Records from a data collection:
::::
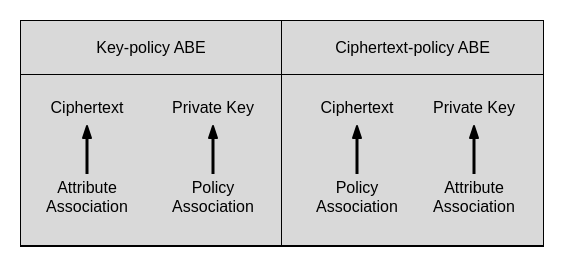
<!DOCTYPE html>
<html lang="en">
<head>
<meta charset="utf-8">
<title>Key-policy and ciphertext-policy ABE</title>
<style>
:root { --page: #fff; --panel: #d9d9d9; --ink: #000; }
* { box-sizing: border-box; margin: 0; }
body {
  width: 564px; height: 267px; padding: 20px; overflow: hidden;
  background: var(--page); color: var(--ink);
  font: 16px/19px "Liberation Sans", Arial, sans-serif; text-align: center;
}
.comparison {
  display: grid; width: 524px; height: 227px;
  grid-template: 53px 170px / 260px 261px; gap: 1px; padding: 1px;
  background: var(--ink);
}
.comparison > * { background: var(--panel); }
h2 { font: inherit; line-height: 53px; }
.scheme { display: grid; padding-top: 23px; align-content: start; }
.key-policy { grid-template-columns: 82px 82px; column-gap: 44px; padding-left: 25px; }
.ciphertext-policy { grid-template-columns: 82px 82px; column-gap: 35px; padding-left: 34px; }
.relation { display: flex; flex-direction: column; align-items: center; white-space: nowrap; }
.arrow { display: block; width: 16px; height: 52px; margin: 7px 0 2px; }
</style>
</head>
<body>
<svg width="0" height="0" style="position:absolute" aria-hidden="true">
  <defs>
    <symbol id="up-arrow" viewBox="0 0 16 52">
      <line x1="8" y1="12" x2="8" y2="50" stroke="currentColor" stroke-width="3"/>
      <polygon points="8,2 12,14 4,14" fill="currentColor" stroke="currentColor" stroke-width="2" stroke-linejoin="round"/>
    </symbol>
  </defs>
</svg>
<main class="comparison">
  <h2>Key-policy ABE</h2>
  <h2>Ciphertext-policy ABE</h2>
  <section class="scheme key-policy">
    <div class="relation">
      <p>Ciphertext</p>
      <svg class="arrow" aria-hidden="true"><use href="#up-arrow"/></svg>
      <p>Attribute<br>Association</p>
    </div>
    <div class="relation">
      <p>Private Key</p>
      <svg class="arrow" aria-hidden="true"><use href="#up-arrow"/></svg>
      <p>Policy<br>Association</p>
    </div>
  </section>
  <section class="scheme ciphertext-policy">
    <div class="relation">
      <p>Ciphertext</p>
      <svg class="arrow" aria-hidden="true"><use href="#up-arrow"/></svg>
      <p>Policy<br>Association</p>
    </div>
    <div class="relation">
      <p>Private Key</p>
      <svg class="arrow" aria-hidden="true"><use href="#up-arrow"/></svg>
      <p>Attribute<br>Association</p>
    </div>
  </section>
</main>
</body>
</html>
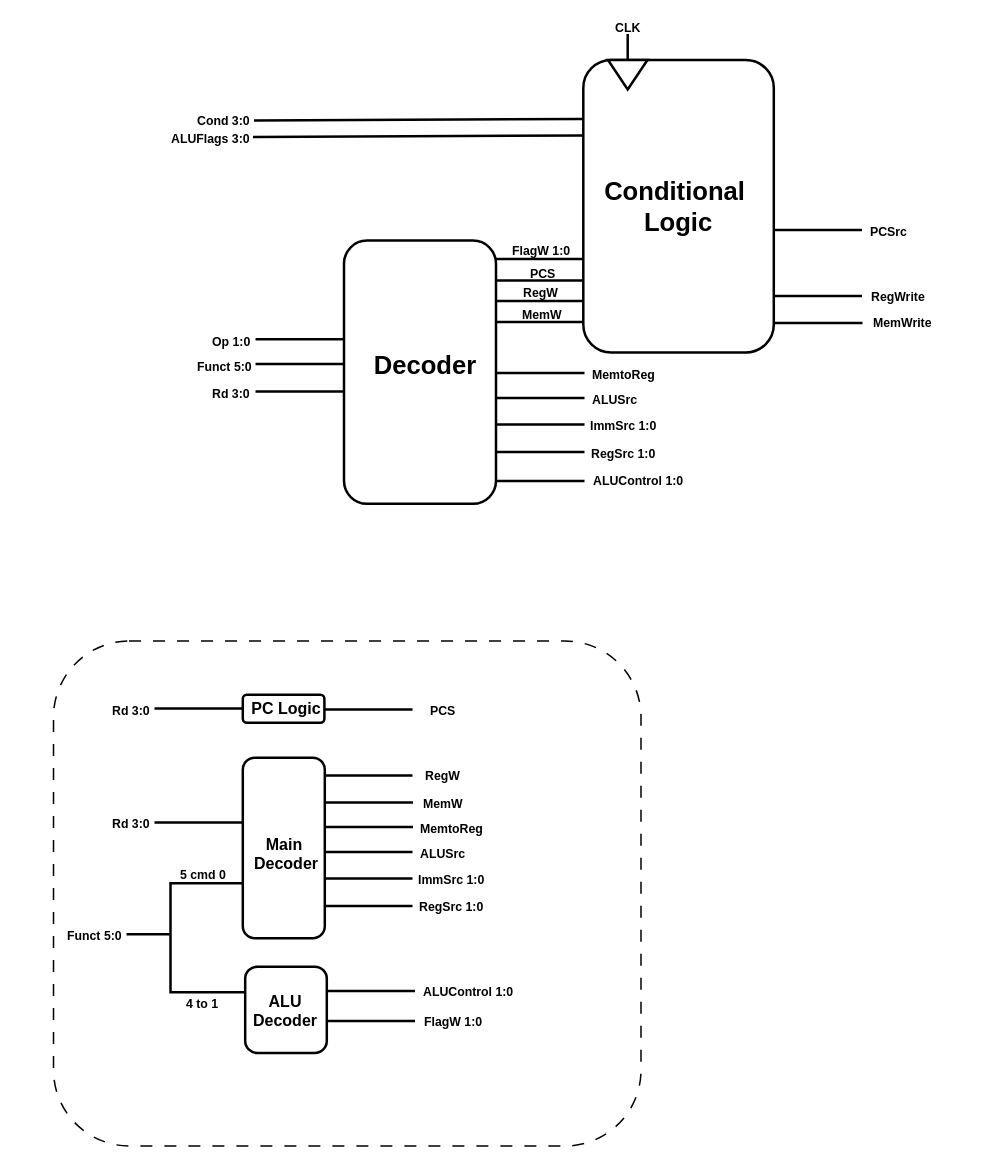
<!DOCTYPE html>
<html lang="en">
<head>
<meta charset="utf-8">
<title>Control unit: conditional logic and decoder</title>
<style>
:root { --ink: #000; --paper: #fff; }
* { box-sizing: border-box; }
html, body { margin: 0; background: var(--paper); }
body { width: 997px; height: 1152px; overflow: hidden; }
.diagram {
  position: relative; width: 997px; height: 1152px; overflow: hidden;
  color: var(--ink); font: bold 12.3px/14px "Liberation Sans", Arial, sans-serif;
}
.wiring { position: absolute; left: 0; top: 0; display: block; }
.wires, .blocks { fill: none; stroke: var(--ink); stroke-width: 2.5; }
.blocks { fill: var(--paper); }
.boundary { fill: none; stroke: var(--ink); stroke-width: 1.5; stroke-dasharray: 12 12; }
.signal { position: absolute; white-space: nowrap; }
.block {
  position: absolute; margin: 0; display: flex; align-items: center; justify-content: center;
  text-align: center; white-space: nowrap; font-size: 16px; line-height: 19px;
}
.block.large { font-size: 25.6px; line-height: 31px; }
.conditional { left: 583px; top: 60px; width: 183px; height: 293px; }
.decoder { left: 344px; top: 240px; width: 162px; height: 250px; }
.pc-logic { left: 243px; top: 694px; width: 86px; height: 28px; }
.main-decoder { left: 243px; top: 757px; width: 86px; height: 174px; }
.main-decoder span { position: relative; left: -2px; }
.alu-decoder { left: 245px; top: 966px; width: 80px; height: 90px; }
</style>
</head>
<body>
<main class="diagram">
  <svg class="wiring" width="997" height="1152" viewBox="0 0 997 1152" aria-hidden="true">
    <path class="boundary" d="M129 641H565A76 76 0 0 1 641 717V1070A76 76 0 0 1 565 1146H129A76 76 0 0 1 53.500 1070V717A76 76 0 0 1 129 641"/>
    <g class="wires">
      <path d="M627.700 34V60M254 120.500L583 119M253 137L583 135.500"/>
      <path d="M774 230H862M774 296H862M774 323H862.500"/>
      <path d="M496 259H583M496 280.500H583M496 301H583M496 322H583"/>
      <path d="M255.500 339.300H344M255.500 364H344M255.500 391.500H344"/>
      <path d="M496 373H584.500M496 398H584.500M496 424.500H584.500M496 452H584.500M496 481H584.500"/>
      <path d="M154.500 708.500H243M324 709.500H412.500M154.500 822.500H243"/>
      <path d="M325 775.500H412.500M325 802.500H413M325 827H413M325 852H412.500M325 878.500H412.500M325 906H412.500"/>
      <path d="M126.500 934.300H170.500M243 883.300H170.500V992.300H245"/>
      <path d="M327 991H415M327 1021H415"/>
    </g>
    <g class="blocks">
      <rect x="583.300" y="60" width="190.500" height="292.500" rx="28"/>
      <polygon points="608,60 647.500,60 627.700,89.500"/>
      <rect x="344" y="240.600" width="152" height="263.200" rx="23"/>
      <rect x="242.800" y="694.800" width="81.600" height="28" rx="4"/>
      <rect x="242.800" y="757.700" width="82" height="180.500" rx="12"/>
      <rect x="245.200" y="966.700" width="81.600" height="86.300" rx="12"/>
    </g>
  </svg>

  <section aria-label="Control unit">
    <h2 class="block large conditional">Conditional<br>&nbsp;Logic</h2>
    <h2 class="block large decoder">Decoder</h2>

    <span class="signal" style="left:615px;top:21px">CLK</span>
    <span class="signal" style="left:197px;top:114px">Cond 3:0</span>
    <span class="signal" style="left:171px;top:132px">ALUFlags 3:0</span>
    <span class="signal" style="left:870px;top:225px">PCSrc</span>
    <span class="signal" style="left:871px;top:290px">RegWrite</span>
    <span class="signal" style="left:873px;top:316px">MemWrite</span>

    <span class="signal" style="left:512px;top:244px">FlagW 1:0</span>
    <span class="signal" style="left:530px;top:267px">PCS</span>
    <span class="signal" style="left:523px;top:286px">RegW</span>
    <span class="signal" style="left:522px;top:308px">MemW</span>

    <span class="signal" style="left:212px;top:335px">Op 1:0</span>
    <span class="signal" style="left:197px;top:360px">Funct 5:0</span>
    <span class="signal" style="left:212px;top:387px">Rd 3:0</span>

    <span class="signal" style="left:592px;top:368px">MemtoReg</span>
    <span class="signal" style="left:592px;top:393px">ALUSrc</span>
    <span class="signal" style="left:590px;top:419px">ImmSrc 1:0</span>
    <span class="signal" style="left:591px;top:447px">RegSrc 1:0</span>
    <span class="signal" style="left:593px;top:474px">ALUControl 1:0</span>
  </section>

  <section aria-label="Decoder detail">
    <h3 class="block pc-logic">PC Logic</h3>
    <h3 class="block main-decoder"><span>Main</span><br></h3>
    <h3 class="block main-decoder" style="top:776px">Decoder</h3>
    <h3 class="block alu-decoder">ALU<br>Decoder</h3>

    <span class="signal" style="left:112px;top:704px">Rd 3:0</span>
    <span class="signal" style="left:430px;top:704px">PCS</span>
    <span class="signal" style="left:112px;top:817px">Rd 3:0</span>
    <span class="signal" style="left:180px;top:868px">5 cmd 0</span>
    <span class="signal" style="left:67px;top:929px">Funct 5:0</span>
    <span class="signal" style="left:186px;top:997px">4 to 1</span>

    <span class="signal" style="left:425px;top:769px">RegW</span>
    <span class="signal" style="left:423px;top:797px">MemW</span>
    <span class="signal" style="left:420px;top:822px">MemtoReg</span>
    <span class="signal" style="left:420px;top:847px">ALUSrc</span>
    <span class="signal" style="left:418px;top:873px">ImmSrc 1:0</span>
    <span class="signal" style="left:419px;top:900px">RegSrc 1:0</span>
    <span class="signal" style="left:423px;top:985px">ALUControl 1:0</span>
    <span class="signal" style="left:424px;top:1015px">FlagW 1:0</span>
  </section>
</main>
</body>
</html>
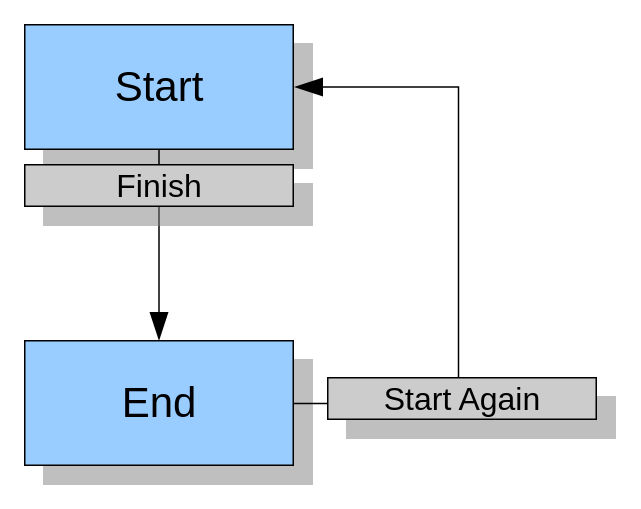
<!DOCTYPE html>
<html lang="en">
<head>
<meta charset="utf-8">
<title>Start and end flow</title>
<style>
  :root {
    --paper: #ffffff;
    --ink: #000000;
    --state: #99ccff;
    --label: #cccccc;
    --shadow: rgba(128, 128, 128, 0.5);
  }
  html, body { margin: 0; overflow: hidden; background: var(--paper); }
  .flow {
    position: relative;
    width: 641px;
    height: 509px;
    overflow: hidden;
    background: var(--paper);
    color: var(--ink);
    font-family: "Liberation Sans", Arial, sans-serif;
  }
  .node {
    position: absolute;
    display: flex;
    align-items: center;
    justify-content: center;
    width: 270px;
    line-height: 1;
    white-space: nowrap;
    box-shadow: inset 0 0 0 1.5px var(--ink), 19px 19px 0 var(--shadow);
  }
  .state { left: 24px; height: 126px; background: var(--state); font-size: 42px; }
  .label { height: 43px; background: var(--label); font-size: 32px; }
  .start { top: 24px; }
  .end { top: 340px; }
  .finish { left: 24px; top: 164px; }
  .again { left: 327px; top: 377px; }
  .connectors { position: absolute; inset: 0; }
  .connectors path { fill: none; stroke: var(--ink); stroke-width: 1.5; }
  .connectors polygon { fill: var(--ink); }
</style>
</head>
<body>
<main class="flow">
  <div class="node state start">Start</div>
  <div class="node state end">End</div>
  <svg class="connectors" width="641" height="509" viewBox="0 0 641 509" aria-hidden="true">
    <path d="M159 149V314"/>
    <polygon points="149.5,312 168.5,312 159,341"/>
    <path d="M293 403.5H328M458.5 378V87H320"/>
    <polygon points="323,77.5 323,96.5 294,87"/>
  </svg>
  <div class="node label finish">Finish</div>
  <div class="node label again">Start Again</div>
</main>
</body>
</html>
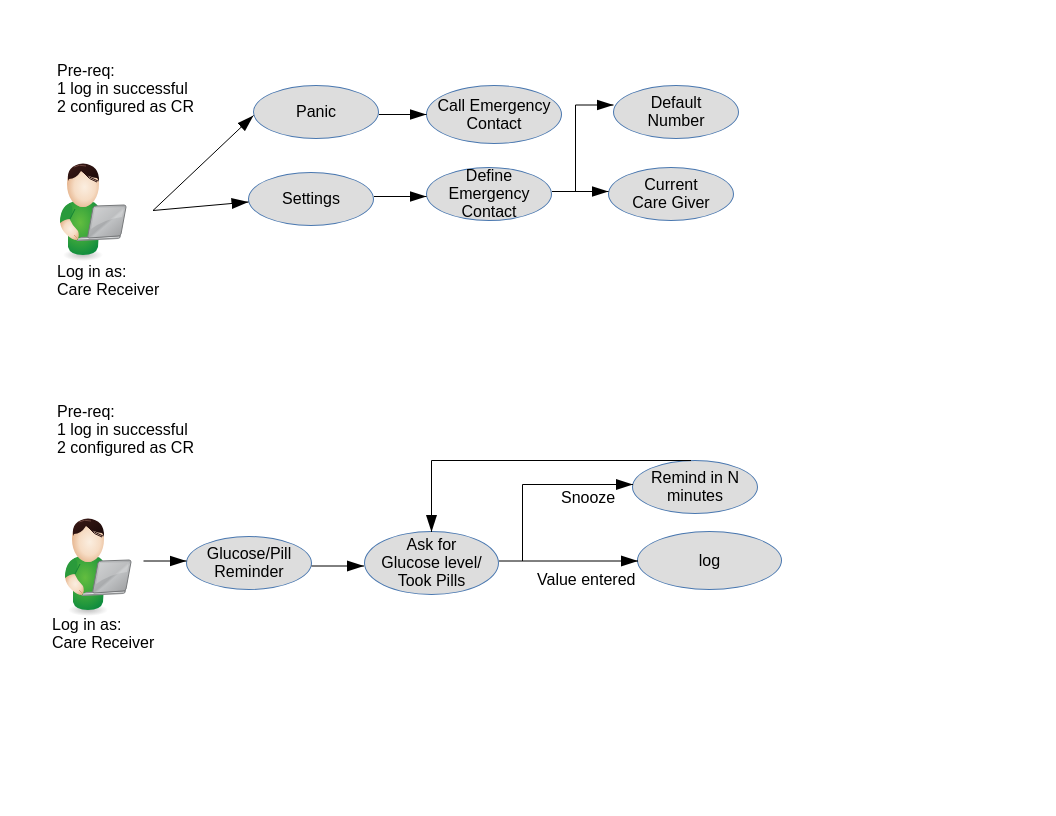
<!DOCTYPE html>
<html lang="en">
<head>
<meta charset="utf-8">
<title>Care Receiver use cases</title>
<style>
:root {
  --paper: #ffffff;
  --ink: #000000;
  --node-fill: #dddddd;
  --node-line: #4a78b0;
}
* { box-sizing: border-box; }
html, body { margin: 0; }
body {
  width: 1056px; height: 816px; overflow: hidden; position: relative;
  background: var(--paper); color: var(--ink);
  font: 16px/18px "Liberation Sans", Arial, sans-serif;
}
p { margin: 0; }
.connectors { position: absolute; left: 0; top: 0; }
.connectors .line { fill: none; stroke: var(--ink); stroke-width: 1; }
.node, .note {
  position: absolute; left: var(--x); top: var(--y); white-space: nowrap;
}
.node {
  width: var(--w, 126px); height: var(--h, 54px);
  display: flex; align-items: center; justify-content: center; text-align: center;
  background: var(--node-fill); border: 1px solid var(--node-line); border-radius: 50%;
}
</style>
</head>
<body>
<main>
  <section aria-label="Emergency flow">
    <p class="note" style="--x:57px;--y:62px">Pre-req:<br>1 log in successful<br>2 configured as CR</p>
    <p class="note" style="--x:57px;--y:263px">Log in as:<br>Care Receiver</p>
    <div class="node" style="--x:253px;--y:85px">Panic</div>
    <div class="node" style="--x:248px;--y:172px">Settings</div>
    <div class="node" style="--x:426px;--y:85px;--w:136px;--h:59px">Call Emergency<br>Contact</div>
    <div class="node" style="--x:426px;--y:167px">Define<br>Emergency<br>Contact</div>
    <div class="node" style="--x:613px;--y:85px">Default<br>Number</div>
    <div class="node" style="--x:608px;--y:167px">Current<br>Care Giver</div>
  </section>

  <section aria-label="Reminder flow">
    <p class="note" style="--x:57px;--y:403px">Pre-req:<br>1 log in successful<br>2 configured as CR</p>
    <p class="note" style="--x:52px;--y:616px">Log in as:<br>Care Receiver</p>
    <div class="node" style="--x:186px;--y:536px">Glucose/Pill<br>Reminder</div>
    <div class="node" style="--x:364px;--y:531px;--w:135px;--h:64px">Ask for<br>Glucose level/<br>Took Pills</div>
    <div class="node" style="--x:632px;--y:460px">Remind in N<br>minutes</div>
    <div class="node" style="--x:637px;--y:531px;--w:145px;--h:59px">log</div>
    <p class="note" style="--x:561px;--y:489px">Snooze</p>
    <p class="note" style="--x:537px;--y:571px">Value entered</p>
  </section>

  <svg class="connectors" width="1056" height="816" viewBox="0 0 1056 816" aria-hidden="true">
    <defs>
      <marker id="arrow" markerUnits="userSpaceOnUse" markerWidth="18" markerHeight="12" refX="17" refY="6" orient="auto">
        <path d="M0 0.5L17 6L0 11.5Z"/>
      </marker>
      <radialGradient id="skin" cx=".55" cy=".5" r=".6">
        <stop offset="0" stop-color="#fbeee0"/><stop offset=".55" stop-color="#f6dcc4"/><stop offset="1" stop-color="#e3ae85"/>
      </radialGradient>
      <radialGradient id="shirt" cx=".5" cy=".4" r=".65">
        <stop offset="0" stop-color="#63bd3f"/><stop offset=".6" stop-color="#32a13c"/><stop offset="1" stop-color="#0c8a3e"/>
      </radialGradient>
      <linearGradient id="lid" x1="0" y1="0" x2="1" y2="1">
        <stop offset="0" stop-color="#c9cacc"/><stop offset=".5" stop-color="#a9abad"/><stop offset=".55" stop-color="#bfc1c3"/><stop offset="1" stop-color="#98999b"/>
      </linearGradient>
      <linearGradient id="hair" x1="0" y1="0" x2="1" y2="1">
        <stop offset="0" stop-color="#3c1a16"/><stop offset="1" stop-color="#170808"/>
      </linearGradient>
      <radialGradient id="shadow">
        <stop offset="0" stop-color="#888" stop-opacity=".55"/><stop offset="1" stop-color="#888" stop-opacity="0"/>
      </radialGradient>
      <g id="care-receiver">
        <ellipse cx="83" cy="255" rx="20" ry="6" fill="url(#shadow)"/>
        <path d="M76 201Q62 203 60 222Q65 226 68 230L68 247Q70 255 83 255Q96 255 98 247L100 214Q100 203 90 201Z" fill="url(#shirt)"/>
        <path d="M75 198Q76 207 83 207Q90 207 91 198Z" fill="#e8b993"/>
        <path d="M67 184Q67 168 83 167Q99 168 99 184Q99 194 94 201Q89 207 83 207Q77 207 72 201Q67 194 67 184Z" fill="url(#skin)"/>
        <path d="M68 181Q66 165 83 163.500Q100 165 99 182Q98 179 97 178Q89 178 81 171Q76 179 69 179Z" fill="url(#hair)"/>
        <path d="M82 171Q89 178 98 181M83 172Q89 180 97 182" fill="none" stroke="#2a1110" stroke-width="1"/>
        <path d="M74 167Q79 164 86 166" fill="none" stroke="#6e4740" stroke-width="1"/>
        <path d="M76 241L81 237L121 235Q121 238 118 239L79 241Z" fill="#8d8f91"/>
        <path d="M78 239L119 237" stroke="#e4e5e6" stroke-width="1"/>
        <path d="M93 208Q94 206 96 206L124 205Q126 205 126 207L121 234Q120 236 118 236L89 238Q87 238 88 235Z" fill="url(#lid)" stroke="#77797b" stroke-width="1"/>
        <path d="M95 208L124 207L122 217Q105 219 91 229Z" fill="#fff" opacity=".22"/>
        <path d="M60 222Q64 219 69 218Q72 225 78 231Q80 236 77 240Q72 240 67 235Q61 230 60 222Z" fill="url(#skin)"/>
        <path d="M60 223Q60 207 70 203Q75 210 70 219Q65 219 60 223Z" fill="#2a9a3b"/>
        <path d="M70 219L75 209" stroke="#128236" stroke-width="1"/>
        <path d="M74 235L78 239" stroke="#d9a27a" stroke-width="1"/>
      </g>
    </defs>

    <use href="#care-receiver"/>
    <use href="#care-receiver" x="5" y="355"/>

    <g class="line" marker-end="none">
      <path d="M153 210.500L253.500 115.500" marker-end="url(#arrow)"/>
      <path d="M153 210.500L248.500 202" marker-end="url(#arrow)"/>
      <path d="M379 114.500H426.500" marker-end="url(#arrow)"/>
      <path d="M374 196.500H426.500" marker-end="url(#arrow)"/>
      <path d="M552 191.500H608.500" marker-end="url(#arrow)"/>
      <path d="M575.500 191.500V105H613.500" marker-end="url(#arrow)"/>
      <path d="M143.500 561H186.500" marker-end="url(#arrow)"/>
      <path d="M311.500 566H364" marker-end="url(#arrow)"/>
      <path d="M499 561H638" marker-end="url(#arrow)"/>
      <path d="M522.500 561V484.500H633" marker-end="url(#arrow)"/>
      <path d="M691 460.500H431.500V532" marker-end="url(#arrow)"/>
    </g>
  </svg>
</main>
</body>
</html>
::::
» ACTIVITY
From the records above, return exactly the lines running from the one that contains "--state: #99ccff;" down to the one that contains "width: var(--w, 126px);", both included, without any pictures.

» ANSWER SECTION
    --state: #99ccff;
    --label: #cccccc;
    --shadow: rgba(128, 128, 128, 0.5);
  }
  html, body { margin: 0; overflow: hidden; background: var(--paper); }
  .flow {
    position: relative;
    width: 641px;
    height: 509px;
    overflow: hidden;
    background: var(--paper);
    color: var(--ink);
    font-family: "Liberation Sans", Arial, sans-serif;
  }
  .node {
    position: absolute;
    display: flex;
    align-items: center;
    justify-content: center;
    width: 270px;
    line-height: 1;
    white-space: nowrap;
    box-shadow: inset 0 0 0 1.5px var(--ink), 19px 19px 0 var(--shadow);
  }
  .state { left: 24px; height: 126px; background: var(--state); font-size: 42px; }
  .label { height: 43px; background: var(--label); font-size: 32px; }
  .start { top: 24px; }
  .end { top: 340px; }
  .finish { left: 24px; top: 164px; }
  .again { left: 327px; top: 377px; }
  .connectors { position: absolute; inset: 0; }
  .connectors path { fill: none; stroke: var(--ink); stroke-width: 1.5; }
  .connectors polygon { fill: var(--ink); }
</style>
</head>
<body>
<main class="flow">
  <div class="node state start">Start</div>
  <div class="node state end">End</div>
  <svg class="connectors" width="641" height="509" viewBox="0 0 641 509" aria-hidden="true">
    <path d="M159 149V314"/>
    <polygon points="149.5,312 168.5,312 159,341"/>
    <path d="M293 403.5H328M458.5 378V87H320"/>
    <polygon points="323,77.5 323,96.5 294,87"/>
  </svg>
  <div class="node label finish">Finish</div>
  <div class="node label again">Start Again</div>
</main>
</body>
</html>
<!DOCTYPE html>
<html lang="en">
<head>
<meta charset="utf-8">
<title>Care Receiver use cases</title>
<style>
:root {
  --paper: #ffffff;
  --ink: #000000;
  --node-fill: #dddddd;
  --node-line: #4a78b0;
}
* { box-sizing: border-box; }
html, body { margin: 0; }
body {
  width: 1056px; height: 816px; overflow: hidden; position: relative;
  background: var(--paper); color: var(--ink);
  font: 16px/18px "Liberation Sans", Arial, sans-serif;
}
p { margin: 0; }
.connectors { position: absolute; left: 0; top: 0; }
.connectors .line { fill: none; stroke: var(--ink); stroke-width: 1; }
.node, .note {
  position: absolute; left: var(--x); top: var(--y); white-space: nowrap;
}
.node {
  width: var(--w, 126px); height: var(--h, 54px);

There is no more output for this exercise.